(Stored data)

-*-*-

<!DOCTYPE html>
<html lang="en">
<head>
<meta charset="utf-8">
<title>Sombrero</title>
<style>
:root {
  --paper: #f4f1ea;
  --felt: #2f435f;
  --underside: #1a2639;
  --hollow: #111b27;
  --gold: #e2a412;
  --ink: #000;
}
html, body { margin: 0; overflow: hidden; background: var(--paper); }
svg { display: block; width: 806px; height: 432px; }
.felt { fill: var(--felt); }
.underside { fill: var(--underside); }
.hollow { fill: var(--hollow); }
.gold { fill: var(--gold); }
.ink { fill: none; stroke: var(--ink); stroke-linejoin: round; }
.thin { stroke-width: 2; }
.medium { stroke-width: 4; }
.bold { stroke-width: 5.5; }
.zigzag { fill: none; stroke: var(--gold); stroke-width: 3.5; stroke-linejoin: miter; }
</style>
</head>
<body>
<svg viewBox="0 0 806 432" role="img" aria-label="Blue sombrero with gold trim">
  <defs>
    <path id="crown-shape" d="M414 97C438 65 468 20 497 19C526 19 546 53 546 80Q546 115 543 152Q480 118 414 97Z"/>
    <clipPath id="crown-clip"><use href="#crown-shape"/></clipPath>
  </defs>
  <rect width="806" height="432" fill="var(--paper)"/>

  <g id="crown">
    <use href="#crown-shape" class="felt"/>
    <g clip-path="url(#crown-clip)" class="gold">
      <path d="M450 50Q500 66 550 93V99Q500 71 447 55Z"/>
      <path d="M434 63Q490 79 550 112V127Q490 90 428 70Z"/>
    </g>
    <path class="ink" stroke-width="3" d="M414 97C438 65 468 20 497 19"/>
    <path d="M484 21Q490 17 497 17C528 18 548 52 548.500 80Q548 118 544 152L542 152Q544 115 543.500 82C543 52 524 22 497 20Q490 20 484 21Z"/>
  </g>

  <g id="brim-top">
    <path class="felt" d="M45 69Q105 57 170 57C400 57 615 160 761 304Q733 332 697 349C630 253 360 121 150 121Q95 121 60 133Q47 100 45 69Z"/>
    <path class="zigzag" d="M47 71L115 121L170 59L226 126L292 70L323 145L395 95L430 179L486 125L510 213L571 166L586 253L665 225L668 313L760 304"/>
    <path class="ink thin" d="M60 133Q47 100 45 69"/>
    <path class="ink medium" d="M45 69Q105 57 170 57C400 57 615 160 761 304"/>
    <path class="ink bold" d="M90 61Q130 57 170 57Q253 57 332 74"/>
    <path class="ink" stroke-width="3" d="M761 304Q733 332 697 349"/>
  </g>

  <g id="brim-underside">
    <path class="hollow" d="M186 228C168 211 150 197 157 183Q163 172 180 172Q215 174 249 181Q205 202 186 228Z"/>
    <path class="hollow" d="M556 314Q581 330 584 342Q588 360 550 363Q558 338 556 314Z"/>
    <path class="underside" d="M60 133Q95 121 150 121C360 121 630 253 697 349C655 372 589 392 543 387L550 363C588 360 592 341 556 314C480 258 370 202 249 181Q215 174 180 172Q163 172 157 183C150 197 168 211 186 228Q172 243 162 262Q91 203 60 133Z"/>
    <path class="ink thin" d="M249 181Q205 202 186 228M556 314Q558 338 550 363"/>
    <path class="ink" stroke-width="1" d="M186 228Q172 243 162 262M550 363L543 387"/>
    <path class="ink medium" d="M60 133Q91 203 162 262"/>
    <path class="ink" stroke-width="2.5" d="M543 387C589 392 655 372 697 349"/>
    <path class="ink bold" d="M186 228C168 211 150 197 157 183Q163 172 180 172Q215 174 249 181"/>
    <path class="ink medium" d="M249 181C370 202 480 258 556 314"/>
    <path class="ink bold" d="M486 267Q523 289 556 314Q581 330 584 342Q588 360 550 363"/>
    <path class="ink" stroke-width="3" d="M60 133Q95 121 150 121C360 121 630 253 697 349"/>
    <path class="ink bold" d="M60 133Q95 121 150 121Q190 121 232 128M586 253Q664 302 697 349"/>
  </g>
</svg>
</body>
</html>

-*-*-

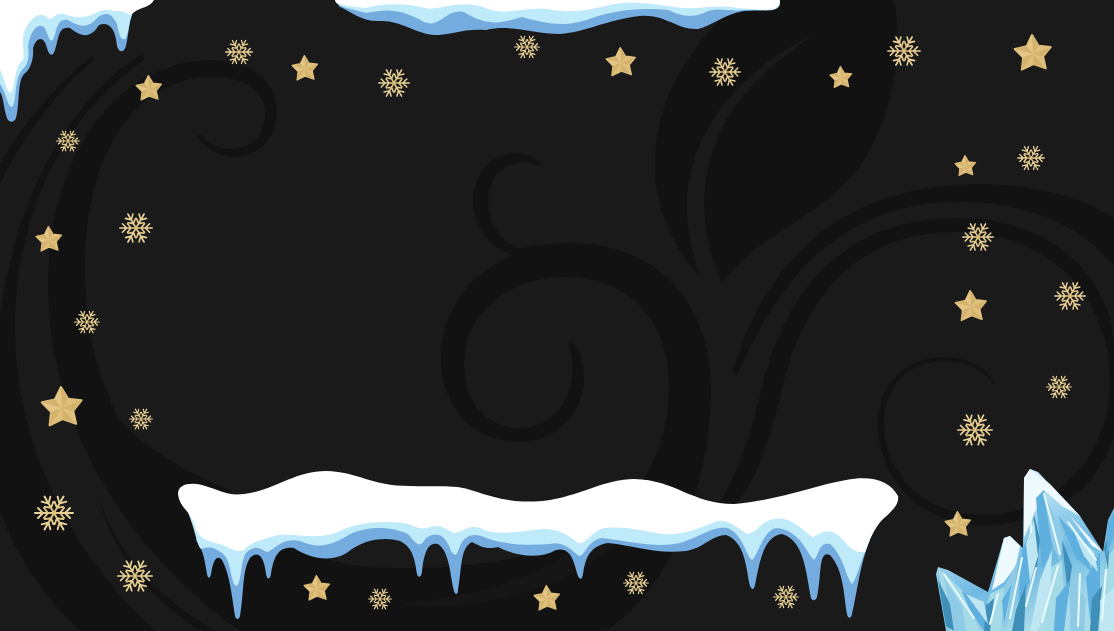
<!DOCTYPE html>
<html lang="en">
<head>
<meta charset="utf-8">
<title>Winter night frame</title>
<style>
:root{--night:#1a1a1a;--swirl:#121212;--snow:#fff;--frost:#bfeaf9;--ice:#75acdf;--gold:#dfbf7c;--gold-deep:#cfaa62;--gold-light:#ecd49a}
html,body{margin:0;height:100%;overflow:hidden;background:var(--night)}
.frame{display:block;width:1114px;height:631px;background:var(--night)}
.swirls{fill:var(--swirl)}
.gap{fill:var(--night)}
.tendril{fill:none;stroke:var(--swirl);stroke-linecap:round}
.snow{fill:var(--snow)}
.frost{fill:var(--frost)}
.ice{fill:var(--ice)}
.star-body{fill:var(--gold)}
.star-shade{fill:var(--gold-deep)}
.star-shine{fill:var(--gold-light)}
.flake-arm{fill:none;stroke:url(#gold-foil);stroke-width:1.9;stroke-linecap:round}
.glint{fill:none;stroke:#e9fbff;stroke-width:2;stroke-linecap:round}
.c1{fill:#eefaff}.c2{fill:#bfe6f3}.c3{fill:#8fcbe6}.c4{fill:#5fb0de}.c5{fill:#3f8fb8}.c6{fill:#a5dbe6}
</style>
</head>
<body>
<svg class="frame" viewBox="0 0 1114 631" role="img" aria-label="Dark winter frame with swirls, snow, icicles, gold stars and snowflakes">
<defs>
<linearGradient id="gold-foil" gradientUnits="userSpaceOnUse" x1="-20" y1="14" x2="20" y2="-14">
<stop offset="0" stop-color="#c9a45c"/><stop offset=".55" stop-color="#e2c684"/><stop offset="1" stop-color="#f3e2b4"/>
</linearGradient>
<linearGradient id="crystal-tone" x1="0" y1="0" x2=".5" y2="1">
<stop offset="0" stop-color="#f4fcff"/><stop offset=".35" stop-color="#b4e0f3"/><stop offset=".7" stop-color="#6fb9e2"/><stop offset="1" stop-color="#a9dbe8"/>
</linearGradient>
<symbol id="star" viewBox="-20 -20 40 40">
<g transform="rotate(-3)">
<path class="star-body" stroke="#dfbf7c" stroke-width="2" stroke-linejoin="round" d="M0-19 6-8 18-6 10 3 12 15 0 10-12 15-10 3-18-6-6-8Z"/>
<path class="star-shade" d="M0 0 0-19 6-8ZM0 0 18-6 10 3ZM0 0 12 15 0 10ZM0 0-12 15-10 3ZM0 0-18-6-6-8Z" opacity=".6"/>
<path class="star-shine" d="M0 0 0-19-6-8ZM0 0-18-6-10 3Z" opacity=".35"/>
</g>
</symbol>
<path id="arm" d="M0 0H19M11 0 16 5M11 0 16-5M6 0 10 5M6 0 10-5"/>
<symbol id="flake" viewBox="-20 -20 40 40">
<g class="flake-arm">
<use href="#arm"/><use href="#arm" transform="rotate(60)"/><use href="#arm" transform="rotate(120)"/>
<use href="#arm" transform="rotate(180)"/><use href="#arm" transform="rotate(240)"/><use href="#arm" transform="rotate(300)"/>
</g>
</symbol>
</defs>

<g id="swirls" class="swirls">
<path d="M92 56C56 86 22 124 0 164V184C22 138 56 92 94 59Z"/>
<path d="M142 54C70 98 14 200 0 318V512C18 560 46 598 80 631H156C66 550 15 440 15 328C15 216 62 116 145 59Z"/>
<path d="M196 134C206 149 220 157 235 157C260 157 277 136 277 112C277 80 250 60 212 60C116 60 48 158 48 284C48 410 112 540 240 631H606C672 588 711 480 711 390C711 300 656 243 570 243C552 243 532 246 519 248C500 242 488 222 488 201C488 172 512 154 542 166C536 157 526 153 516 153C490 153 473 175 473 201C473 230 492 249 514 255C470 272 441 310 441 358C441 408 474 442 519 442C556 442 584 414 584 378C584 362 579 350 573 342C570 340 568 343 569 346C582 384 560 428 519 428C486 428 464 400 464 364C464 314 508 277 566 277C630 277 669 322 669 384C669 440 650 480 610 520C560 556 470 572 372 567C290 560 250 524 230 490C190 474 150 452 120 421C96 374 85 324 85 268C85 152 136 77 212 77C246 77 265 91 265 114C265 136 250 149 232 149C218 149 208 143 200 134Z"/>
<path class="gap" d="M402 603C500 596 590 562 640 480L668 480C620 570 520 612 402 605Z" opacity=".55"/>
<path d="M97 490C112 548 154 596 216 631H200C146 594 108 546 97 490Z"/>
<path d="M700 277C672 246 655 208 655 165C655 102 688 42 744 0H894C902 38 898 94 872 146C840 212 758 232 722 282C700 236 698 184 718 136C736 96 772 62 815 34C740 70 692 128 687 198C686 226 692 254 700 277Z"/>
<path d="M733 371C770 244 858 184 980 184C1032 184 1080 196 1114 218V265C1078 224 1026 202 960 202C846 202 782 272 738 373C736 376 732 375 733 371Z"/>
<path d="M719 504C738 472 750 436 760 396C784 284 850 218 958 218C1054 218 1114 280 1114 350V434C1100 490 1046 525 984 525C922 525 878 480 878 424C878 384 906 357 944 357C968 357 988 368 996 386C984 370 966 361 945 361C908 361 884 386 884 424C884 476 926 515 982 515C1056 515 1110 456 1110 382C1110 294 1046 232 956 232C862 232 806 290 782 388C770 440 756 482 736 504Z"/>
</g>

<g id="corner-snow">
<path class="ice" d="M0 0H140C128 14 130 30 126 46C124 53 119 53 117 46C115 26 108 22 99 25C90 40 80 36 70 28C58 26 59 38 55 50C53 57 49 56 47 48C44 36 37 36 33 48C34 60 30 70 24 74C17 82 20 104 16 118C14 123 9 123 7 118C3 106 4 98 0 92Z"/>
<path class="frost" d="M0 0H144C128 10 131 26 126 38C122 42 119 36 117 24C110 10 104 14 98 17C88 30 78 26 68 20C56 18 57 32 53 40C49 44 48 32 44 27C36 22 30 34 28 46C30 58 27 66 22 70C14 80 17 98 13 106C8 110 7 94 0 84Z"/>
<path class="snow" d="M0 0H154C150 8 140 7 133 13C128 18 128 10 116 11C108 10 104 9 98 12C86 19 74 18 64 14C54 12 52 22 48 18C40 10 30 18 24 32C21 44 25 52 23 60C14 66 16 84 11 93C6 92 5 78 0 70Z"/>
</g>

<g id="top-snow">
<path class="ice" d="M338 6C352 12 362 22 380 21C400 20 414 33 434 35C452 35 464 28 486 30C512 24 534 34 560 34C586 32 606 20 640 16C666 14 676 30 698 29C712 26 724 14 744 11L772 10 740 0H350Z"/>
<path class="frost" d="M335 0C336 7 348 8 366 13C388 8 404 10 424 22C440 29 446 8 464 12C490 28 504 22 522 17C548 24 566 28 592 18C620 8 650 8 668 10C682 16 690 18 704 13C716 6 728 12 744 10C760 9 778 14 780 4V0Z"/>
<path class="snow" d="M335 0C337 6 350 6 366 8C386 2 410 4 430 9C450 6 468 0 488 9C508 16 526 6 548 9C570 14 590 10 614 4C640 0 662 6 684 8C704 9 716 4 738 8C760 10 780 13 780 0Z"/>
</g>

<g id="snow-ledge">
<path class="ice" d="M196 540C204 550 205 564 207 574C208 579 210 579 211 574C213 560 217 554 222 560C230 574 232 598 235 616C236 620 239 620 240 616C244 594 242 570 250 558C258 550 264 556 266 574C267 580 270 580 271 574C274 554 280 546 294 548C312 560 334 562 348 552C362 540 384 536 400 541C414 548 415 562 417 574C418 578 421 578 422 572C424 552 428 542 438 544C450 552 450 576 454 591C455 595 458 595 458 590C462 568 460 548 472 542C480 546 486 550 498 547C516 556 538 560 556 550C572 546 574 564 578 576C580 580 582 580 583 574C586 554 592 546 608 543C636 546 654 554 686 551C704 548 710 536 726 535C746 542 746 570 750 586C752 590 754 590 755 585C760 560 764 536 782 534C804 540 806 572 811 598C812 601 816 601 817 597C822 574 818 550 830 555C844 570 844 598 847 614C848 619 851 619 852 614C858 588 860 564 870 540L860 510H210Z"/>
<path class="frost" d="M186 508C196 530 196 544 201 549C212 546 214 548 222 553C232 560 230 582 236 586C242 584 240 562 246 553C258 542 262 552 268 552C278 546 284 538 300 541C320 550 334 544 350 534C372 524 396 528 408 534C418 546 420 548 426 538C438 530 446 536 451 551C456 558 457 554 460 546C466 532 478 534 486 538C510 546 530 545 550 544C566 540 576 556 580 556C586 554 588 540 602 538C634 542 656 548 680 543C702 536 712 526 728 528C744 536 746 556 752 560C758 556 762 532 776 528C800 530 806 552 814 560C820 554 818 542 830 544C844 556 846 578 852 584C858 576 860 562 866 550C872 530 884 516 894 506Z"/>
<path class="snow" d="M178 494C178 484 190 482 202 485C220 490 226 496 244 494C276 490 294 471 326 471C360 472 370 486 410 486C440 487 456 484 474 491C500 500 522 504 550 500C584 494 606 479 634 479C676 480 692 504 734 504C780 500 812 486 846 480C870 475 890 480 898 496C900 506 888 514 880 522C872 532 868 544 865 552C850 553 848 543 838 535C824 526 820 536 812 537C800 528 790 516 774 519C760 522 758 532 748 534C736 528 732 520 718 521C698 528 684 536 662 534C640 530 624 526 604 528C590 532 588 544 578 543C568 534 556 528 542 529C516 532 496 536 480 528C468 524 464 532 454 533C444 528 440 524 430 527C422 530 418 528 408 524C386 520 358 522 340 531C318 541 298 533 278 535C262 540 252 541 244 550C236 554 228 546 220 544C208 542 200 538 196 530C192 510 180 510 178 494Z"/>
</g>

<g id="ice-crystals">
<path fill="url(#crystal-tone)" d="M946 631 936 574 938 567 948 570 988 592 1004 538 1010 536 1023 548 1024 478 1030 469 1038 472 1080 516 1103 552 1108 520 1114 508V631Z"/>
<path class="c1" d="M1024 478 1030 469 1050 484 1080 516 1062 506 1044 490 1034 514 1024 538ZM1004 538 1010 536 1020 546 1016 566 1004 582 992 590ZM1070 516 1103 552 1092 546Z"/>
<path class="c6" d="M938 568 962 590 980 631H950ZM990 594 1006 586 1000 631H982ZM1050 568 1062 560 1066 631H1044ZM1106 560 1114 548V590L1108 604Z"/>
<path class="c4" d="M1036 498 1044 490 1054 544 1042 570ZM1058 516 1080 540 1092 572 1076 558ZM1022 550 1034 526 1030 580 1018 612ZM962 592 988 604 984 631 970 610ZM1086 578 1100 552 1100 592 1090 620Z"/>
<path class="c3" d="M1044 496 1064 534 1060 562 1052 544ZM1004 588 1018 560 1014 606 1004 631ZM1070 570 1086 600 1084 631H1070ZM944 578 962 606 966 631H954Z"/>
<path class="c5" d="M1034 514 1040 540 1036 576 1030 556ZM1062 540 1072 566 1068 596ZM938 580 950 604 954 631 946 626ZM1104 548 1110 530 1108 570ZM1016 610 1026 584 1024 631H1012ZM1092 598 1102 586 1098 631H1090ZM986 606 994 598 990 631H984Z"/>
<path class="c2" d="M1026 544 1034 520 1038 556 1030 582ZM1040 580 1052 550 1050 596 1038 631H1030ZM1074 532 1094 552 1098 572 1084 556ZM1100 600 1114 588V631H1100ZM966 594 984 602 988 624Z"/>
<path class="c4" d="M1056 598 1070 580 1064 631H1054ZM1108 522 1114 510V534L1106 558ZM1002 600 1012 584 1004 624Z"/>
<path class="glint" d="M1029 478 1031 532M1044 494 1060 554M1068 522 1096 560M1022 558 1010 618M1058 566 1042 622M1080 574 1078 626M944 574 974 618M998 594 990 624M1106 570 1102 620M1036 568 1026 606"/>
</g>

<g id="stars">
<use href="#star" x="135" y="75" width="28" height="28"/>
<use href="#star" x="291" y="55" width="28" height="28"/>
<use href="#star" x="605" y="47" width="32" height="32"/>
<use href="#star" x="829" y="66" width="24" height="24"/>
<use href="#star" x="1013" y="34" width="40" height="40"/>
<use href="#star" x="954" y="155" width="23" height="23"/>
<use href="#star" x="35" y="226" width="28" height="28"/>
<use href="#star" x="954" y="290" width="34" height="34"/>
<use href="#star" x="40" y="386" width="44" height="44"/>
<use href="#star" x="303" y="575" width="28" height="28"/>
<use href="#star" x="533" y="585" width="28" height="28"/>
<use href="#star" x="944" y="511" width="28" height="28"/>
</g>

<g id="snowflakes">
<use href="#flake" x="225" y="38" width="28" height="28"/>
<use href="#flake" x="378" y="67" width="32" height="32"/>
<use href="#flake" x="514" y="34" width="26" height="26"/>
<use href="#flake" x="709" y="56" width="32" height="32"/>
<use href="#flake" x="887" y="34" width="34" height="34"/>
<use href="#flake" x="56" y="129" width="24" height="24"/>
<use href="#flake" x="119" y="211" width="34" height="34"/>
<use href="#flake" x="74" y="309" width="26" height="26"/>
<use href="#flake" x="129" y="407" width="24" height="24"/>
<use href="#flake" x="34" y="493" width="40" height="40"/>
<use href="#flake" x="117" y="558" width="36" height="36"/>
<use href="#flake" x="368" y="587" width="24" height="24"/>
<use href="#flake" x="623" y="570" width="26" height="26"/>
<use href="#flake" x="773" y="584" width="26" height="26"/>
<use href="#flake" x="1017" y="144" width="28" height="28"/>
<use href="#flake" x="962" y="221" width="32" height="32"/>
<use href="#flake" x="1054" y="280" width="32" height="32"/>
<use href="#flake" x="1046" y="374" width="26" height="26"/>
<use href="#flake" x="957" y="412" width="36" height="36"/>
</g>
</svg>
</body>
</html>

-*-*-

● ACTIVITY:
Write out, from the lines above, only those from the line with "winter frame with" to the line with "56C56 86 22", exactly as given, including the first and the last.

● ANSWER TO THE PROBLEM:
<svg class="frame" viewBox="0 0 1114 631" role="img" aria-label="Dark winter frame with swirls, snow, icicles, gold stars and snowflakes">
<defs>
<linearGradient id="gold-foil" gradientUnits="userSpaceOnUse" x1="-20" y1="14" x2="20" y2="-14">
<stop offset="0" stop-color="#c9a45c"/><stop offset=".55" stop-color="#e2c684"/><stop offset="1" stop-color="#f3e2b4"/>
</linearGradient>
<linearGradient id="crystal-tone" x1="0" y1="0" x2=".5" y2="1">
<stop offset="0" stop-color="#f4fcff"/><stop offset=".35" stop-color="#b4e0f3"/><stop offset=".7" stop-color="#6fb9e2"/><stop offset="1" stop-color="#a9dbe8"/>
</linearGradient>
<symbol id="star" viewBox="-20 -20 40 40">
<g transform="rotate(-3)">
<path class="star-body" stroke="#dfbf7c" stroke-width="2" stroke-linejoin="round" d="M0-19 6-8 18-6 10 3 12 15 0 10-12 15-10 3-18-6-6-8Z"/>
<path class="star-shade" d="M0 0 0-19 6-8ZM0 0 18-6 10 3ZM0 0 12 15 0 10ZM0 0-12 15-10 3ZM0 0-18-6-6-8Z" opacity=".6"/>
<path class="star-shine" d="M0 0 0-19-6-8ZM0 0-18-6-10 3Z" opacity=".35"/>
</g>
</symbol>
<path id="arm" d="M0 0H19M11 0 16 5M11 0 16-5M6 0 10 5M6 0 10-5"/>
<symbol id="flake" viewBox="-20 -20 40 40">
<g class="flake-arm">
<use href="#arm"/><use href="#arm" transform="rotate(60)"/><use href="#arm" transform="rotate(120)"/>
<use href="#arm" transform="rotate(180)"/><use href="#arm" transform="rotate(240)"/><use href="#arm" transform="rotate(300)"/>
</g>
</symbol>
</defs>

<g id="swirls" class="swirls">
<path d="M92 56C56 86 22 124 0 164V184C22 138 56 92 94 59Z"/>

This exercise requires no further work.